Yahoo Finance's Jessica Smith joins Yahoo Finance Live to break down the latest stimulus news out of Washington.
SEANA SMITH: But first, we want to get to the latest down in Washington and talk about those stimulus talks. We heard from Senate Majority Leader Mitch McConnell earlier today saying that a compromise might actually be within reach. Jess Smith is always-- as always, keeping a close eye on where the talks stand for us. And Jess, I guess, should we be a little bit more optimistic about where talks stand today?
JESSICA SMITH: I'm nervous to say optimistic, but the fact that McConnell and Pelosi held talks today, that they actually had a conversation, is a good thing, I would think, seeing as we really haven't heard about them talking much throughout these negotiations. Speaker Pelosi has largely dealt with Treasury Secretary Steven Mnuchin. But now we know that she and McConnell did have a phone call today.

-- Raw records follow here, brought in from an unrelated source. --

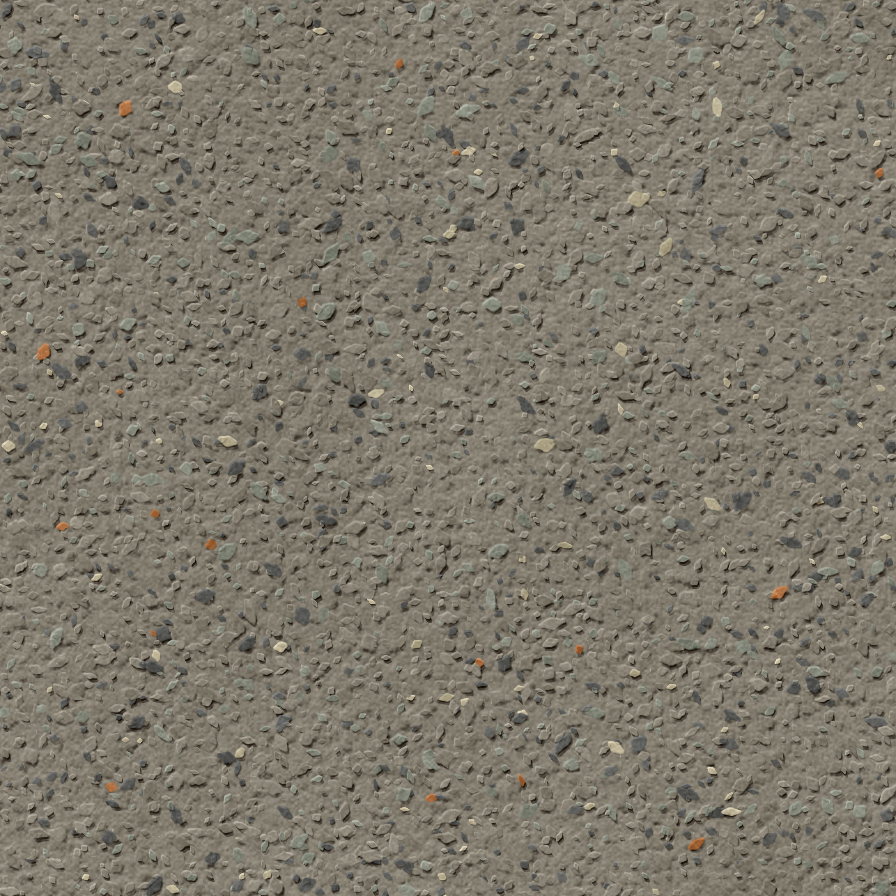
Give the GLSL for this texture, as a Shadertoy shader.

```glsl
// Rough grey-brown concrete: gritty cement with small angular stones, lit from above.
const vec3 CEMENT = vec3(0.515, 0.490, 0.437);
const vec3 SLATE = vec3(0.345, 0.345, 0.335);
const vec3 GREEN_GREY = vec3(0.505, 0.520, 0.465);
const vec3 CREAM = vec3(0.700, 0.660, 0.550);
const vec3 RUST = vec3(0.640, 0.400, 0.220);
const vec3 SHADOW_TINT = vec3(0.220, 0.226, 0.208);

const vec2 LIGHT_DIR = vec2(-0.45, 0.89);
const float RELIEF_STEP = 0.0018;   // reach of the slope shading
const float SHADOW_STEP = 0.0050;   // reach of the cast shadows
const float RELIEF_GAIN = 0.48;
const float FINE_STONES = 66.0;     // cells across the canvas
const float COARSE_STONES = 37.0;
const float STONE_CHANCE = 0.72;

float hash(vec2 p) {
    return fract(sin(dot(p, vec2(127.1, 311.7))) * 43758.5453);
}

float noise(vec2 p) {
    vec2 i = floor(p), f = fract(p);
    f = f * f * (3.0 - 2.0 * f);
    return mix(mix(hash(i), hash(i + vec2(1, 0)), f.x),
               mix(hash(i + vec2(0, 1)), hash(i + vec2(1, 1)), f.x), f.y);
}

vec3 stoneColour(float pick, float tone) {
    vec3 colour = CEMENT;
    if (pick < 0.13) colour = SLATE;
    else if (pick < 0.27) colour = GREEN_GREY;
    else if (pick > 0.996) colour = RUST;
    else if (pick > 0.962) colour = CREAM;
    return colour + (tone - 0.5) * 0.10;
}

// Lays one layer of scattered stones over the height and colour.
void addStones(vec2 p, float cells, float seed, inout float height, inout vec3 colour) {
    vec2 g = p * cells, home = floor(g);
    float wobble = 0.45 * (noise(g * 3.1 + seed) - 0.5);
    for (int y = -1; y <= 1; y++)
    for (int x = -1; x <= 1; x++) {
        vec2 cell = home + vec2(x, y);
        vec2 key = cell + seed;
        if (hash(key) > STONE_CHANCE) continue;

        // Turned, stretched position inside the stone
        vec2 centre = cell + 0.15 + 0.7 * vec2(hash(key + 3.7), hash(key + 8.3));
        float angle = (hash(key + 14.9) - 0.5) * 2.7;
        float radius = mix(0.21, 0.42, hash(key + 21.1));
        float stretch = mix(1.0, 1.5, hash(key + 27.7));
        float c = cos(angle), s = sin(angle);
        vec2 q = mat2(c, -s, s, c) * (g - centre);
        q *= vec2(1.0 / stretch, stretch) / radius;

        // Angular outline and a tilted, flattened top
        float d = max(length(q), abs(q.x) * 0.78 + abs(q.y) * 0.88) + wobble;
        float body = 1.0 - smoothstep(0.68, 1.05, d);
        float face = 1.0 - smoothstep(0.80, 1.02, d);
        float tilt = 0.14 * (hash(key + 33.3) - 0.5) * (q.x + q.y);
        float top = 0.42 + 0.28 * hash(key + 39.1) + tilt;
        height = mix(height, top + 0.45 * height, body);
        colour = mix(colour, stoneColour(hash(key + 45.7), hash(key + 51.9)), face);
    }
}

float surface(vec2 p, out vec3 colour) {
    vec2 warped = p + 0.004 * vec2(noise(p * 90.0), noise(p * 90.0 + 31.0));
    float height = 0.50 * noise(warped * 75.0)
                 + 0.32 * noise(warped * 150.0 + 17.0)
                 + 0.20 * noise(p * 300.0 + 53.0);
    colour = CEMENT;
    addStones(p, FINE_STONES, 11.0, height, colour);
    addStones(p, COARSE_STONES, 97.0, height, colour);
    return height;
}

void mainImage(out vec4 fragColor, in vec2 fragCoord) {
    vec2 p = fragCoord / iResolution.y;
    vec3 colour, unused;
    float height = surface(p, colour);
    float near = surface(p + LIGHT_DIR * RELIEF_STEP, unused);
    float far = surface(p + LIGHT_DIR * SHADOW_STEP, unused);

    // Slope shading and shadows under raised edges
    float relief = clamp(height - near, -0.35, 0.28);
    float shadow = smoothstep(0.08, 0.55, far - height);
    colour += RELIEF_GAIN * relief;
    colour -= SHADOW_TINT * shadow;

    // Sandy grain, bright mineral specks and faint broad patches
    colour += 0.09 * (noise(p * 390.0 + 7.0) - 0.5);
    float speck = smoothstep(0.90, 0.99, noise(p * 270.0 + 71.0));
    colour += 0.16 * speck * noise(p * 40.0 + 5.0);
    colour += 0.03 * (noise(p * 6.0 + 2.0) - 0.5);

    fragColor = vec4(clamp(colour, 0.0, 1.0), 1.0);
}
```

McConnell did say, on the Senate floor, that he had seen some hopeful signs over the past few days. And again, he did say that compromise is within reach, but then he went on to list some of the differences that still remain. He is pushing for a more targeted relief package that Democrats don't like.
There is more growing support for that bipartisan plan that we saw rolled out earlier this week, that $908 billion plan. We know Republicans who are backing that plan did meet with McConnell today to walk him through the proposal that they're putting together. Still not clear if McConnell would change his mind and back that and it's not clear if the president would actually sign that bill. He did say today that he thought they were getting close to a deal, but he didn't say which proposal he would support there. We know Mnuchin had said that President Trump would sign McConnell's targeted relief bill.
So we'll see which one of these proposals that are floating around, if any, leads to some progress. But it sounds like lawmakers are hoping to put some of these proposals in a spending bill to keep the government funded next week. That funding runs out on December 11. So they're up against this deadline, and they may be able to include some provisions in that package.
But there are still some remaining differences. As we've talked about for months, state and local aid and liability protections, those two issues don't seem to be really going anywhere. So we'll see if they can work out those issues. We know that bipartisan plan-- it's not an actual bill yet-- but we do expect to see the final bill at some point early next week. So we'll see if that moves the needle at all in these talks.
ADAM SHAPIRO: Jess, do we know if-- on both sides because there are two different proposals for all of this-- where the airline-- the Payroll Support Program numbers fall? I've seen as high as $25 billion and as low as $17 billion. Is it all still in there?
JESSICA SMITH: You know, the-- these are still very much in flux. And like I mentioned earlier, the $908 billion proposal is still being worked out. We don't have the final legislative text on that yet. I know there was $45 billion initially marked for transportation, some of that going toward airlines. So it's not quite clear what the final number that they're going to put in this bill is quite yet.